It seems there are two extreme groups of people in this world. Those who care very little about grammatical structure and those who are endearingly called “grammar police“, who cling to the rules as if they were scripture (or at least the rules they know). One of the most beloved devices for the second group of people to use is the very popular, yet often misunderstood comma.
We, as grammar police, love to use that little device, the comma, to string together multiple ideas, sentences, and lists, oftentimes, even when we don’t need to (see what I did there?).
Part of the reason may be because a lot of us aren’t sure what the rules dictate as to when to use them or not, instead inserting them into sentences whenever we feel there should be a slight pause when reading the sentence out loud or in our heads. This usually translates into an abundance of commas, just to remain on the safe-side of the grammar law books. Because there’s nothing worse than a run-on sentence. Well, except maybe starting a sentence with ‘Because’…
However, there is one professor who seems to be taking the side of the text-happy, grammar-dismissing thugs of the English language. Professor John McWhorter, an associate professor of English and comparative literature at Columbia University, believes that in today’s language, commas are unnecessary, and in fact, removing them from most text would cause little loss of clarity.
McWhorter said that as Internet users and even some writers become increasingly idiosyncratic – if not indifferent – in their use of the punctuation mark, it may have outstayed its welcome, ‘The Times’ reported.
You “could take them out of a great deal of modern American texts and you would probably suffer so little loss of clarity that there could even be a case made for not using commas at all,” McWhorter said.
However, while Professor McWhorter may be right in some sense (I mean, nowadays if we can understand what someone is saying when they write, “LOL ROFL, TXT U SOON. G2G!” it’s hard to make the claim that a little thing like a missing comma would throw the meaning of a sentence into chaos, does it mean we should abandon its usage altogether? If you go by Professor McWhorter’s reasoning, then why not get rid of capitalization? I don’t think anyone would be confused by a sentence that began with a lower-case letter. While we’re at it, there’s no real need for superlatives and adjectives either. And in fact, written language altogether can go by the wayside. Why not go with the basic cave-paintings of yesteryear? Alright, maybe I got carried away there. But my point is that language is more than just a basic relay of information in as short of a way as possible. Language is a form of art. It is a tool by which to express oneself and describe all the subtleties that exist in one’s mind. By limiting the tools in an artist’s toolbox, you get less pleasing art. The same is true for language. By taking away something just because it’s not necessary, all you’re doing is changing the Mona Lisa to a stick figure drawing.
I’m a little surprised someone who has spent his entire career rising to the ranks of a Columbia University English professor would be so willing to devalue the artform he holds so dear.
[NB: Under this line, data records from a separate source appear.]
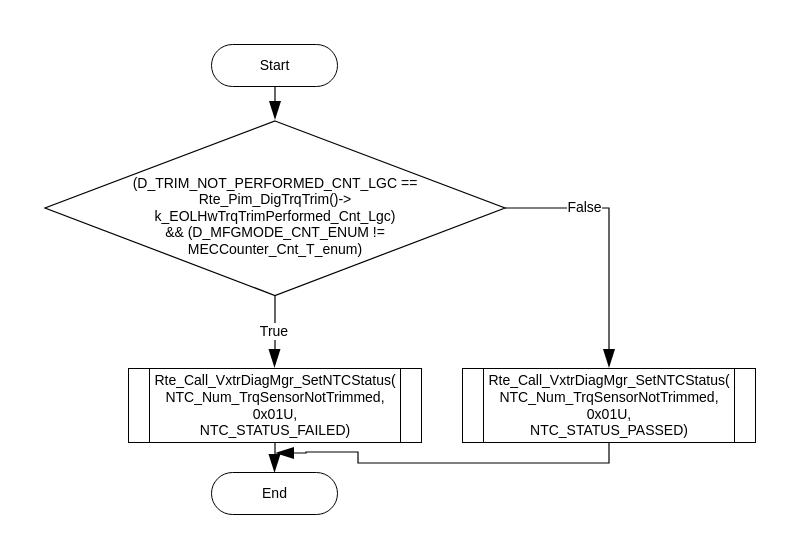
<!DOCTYPE html>
<html lang="en">
<head>
<meta charset="utf-8">
<title>Trim check flowchart</title>
<style>
:root { --paper: #fff; --ink: #000; }
* { box-sizing: border-box; }
html, body { margin: 0; overflow: hidden; background: var(--paper); }
.flowchart {
  position: relative; width: 801px; height: 560px; overflow: hidden;
  background: var(--paper); color: var(--ink);
  font: 14px/16.6px "Liberation Sans", Arial, sans-serif;
  text-align: center; white-space: nowrap;
}
.connectors { position: absolute; inset: 0; fill: none; stroke: var(--ink); stroke-width: 1.2; }
.connectors .arrowhead { fill: var(--ink); stroke: none; }
.node, .label { position: absolute; display: flex; align-items: center; justify-content: center; }
.terminal { width: 127px; height: 43px; border: 1.2px solid var(--ink); border-radius: 22px; }
.start { left: 211px; top: 44px; }
.end { left: 211px; top: 472px; }
.decision { left: 45px; top: 121px; width: 460px; height: 190px; }
.process { top: 368px; width: 294px; height: 75px; border: 1px solid var(--ink); }
.process::before, .process::after { content: ""; position: absolute; top: 0; bottom: 0; width: 1px; background: var(--ink); }
.process::before { left: 20px; }
.process::after { right: 20px; }
.failed { left: 128px; }
.passed { left: 462px; }
.label { height: 17px; background: var(--paper); }
.true { left: 259px; top: 323px; width: 30px; }
.false { left: 567px; top: 199px; width: 35px; }
</style>
</head>
<body>
<main class="flowchart">
  <svg class="connectors" width="801" height="560" viewBox="0 0 801 560" aria-hidden="true">
    <defs>
      <polygon id="arrow-down" class="arrowhead" points="-6,-19 6,-19 0,0"/>
    </defs>
    <polygon points="275,121 505,208 275,295.5 45,208"/>
    <path d="M275 87V104M275 295V352M275 443V456"/>
    <path d="M505 208H609V352"/>
    <path d="M609 443V463H358V452H306V453H292"/>
    <use href="#arrow-down" x="275" y="120"/>
    <use href="#arrow-down" x="274.5" y="368"/>
    <use href="#arrow-down" x="609" y="368"/>
    <use href="#arrow-down" x="274.5" y="473"/>
    <polygon class="arrowhead" points="275,453 294,447 294,459"/>
  </svg>

  <div class="node terminal start">Start</div>
  <div class="node decision">(D_TRIM_NOT_PERFORMED_CNT_LGC ==<br>Rte_Pim_DigTrqTrim()-&gt;<br>k_EOLHwTrqTrimPerformed_Cnt_Lgc)<br>&amp;&amp; (D_MFGMODE_CNT_ENUM !=<br>MECCounter_Cnt_T_enum)</div>
  <div class="label true">True</div>
  <div class="label false">False</div>
  <div class="node process failed">Rte_Call_VxtrDiagMgr_SetNTCStatus(<br>NTC_Num_TrqSensorNotTrimmed,<br>0x01U,<br>NTC_STATUS_FAILED)</div>
  <div class="node process passed">Rte_Call_VxtrDiagMgr_SetNTCStatus(<br>NTC_Num_TrqSensorNotTrimmed,<br>0x01U,<br>NTC_STATUS_PASSED)</div>
  <div class="node terminal end">End</div>
</main>
</body>
</html>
Although, it could just be that he’s at the point where he’s had to read so many grammatically incorrect papers with commas thrown in every which way by his millenial students, that he’s to the point where he wants to just get rid of them entirely. That actually would make a lot of sense.
If you can’t beat ’em, join ’em.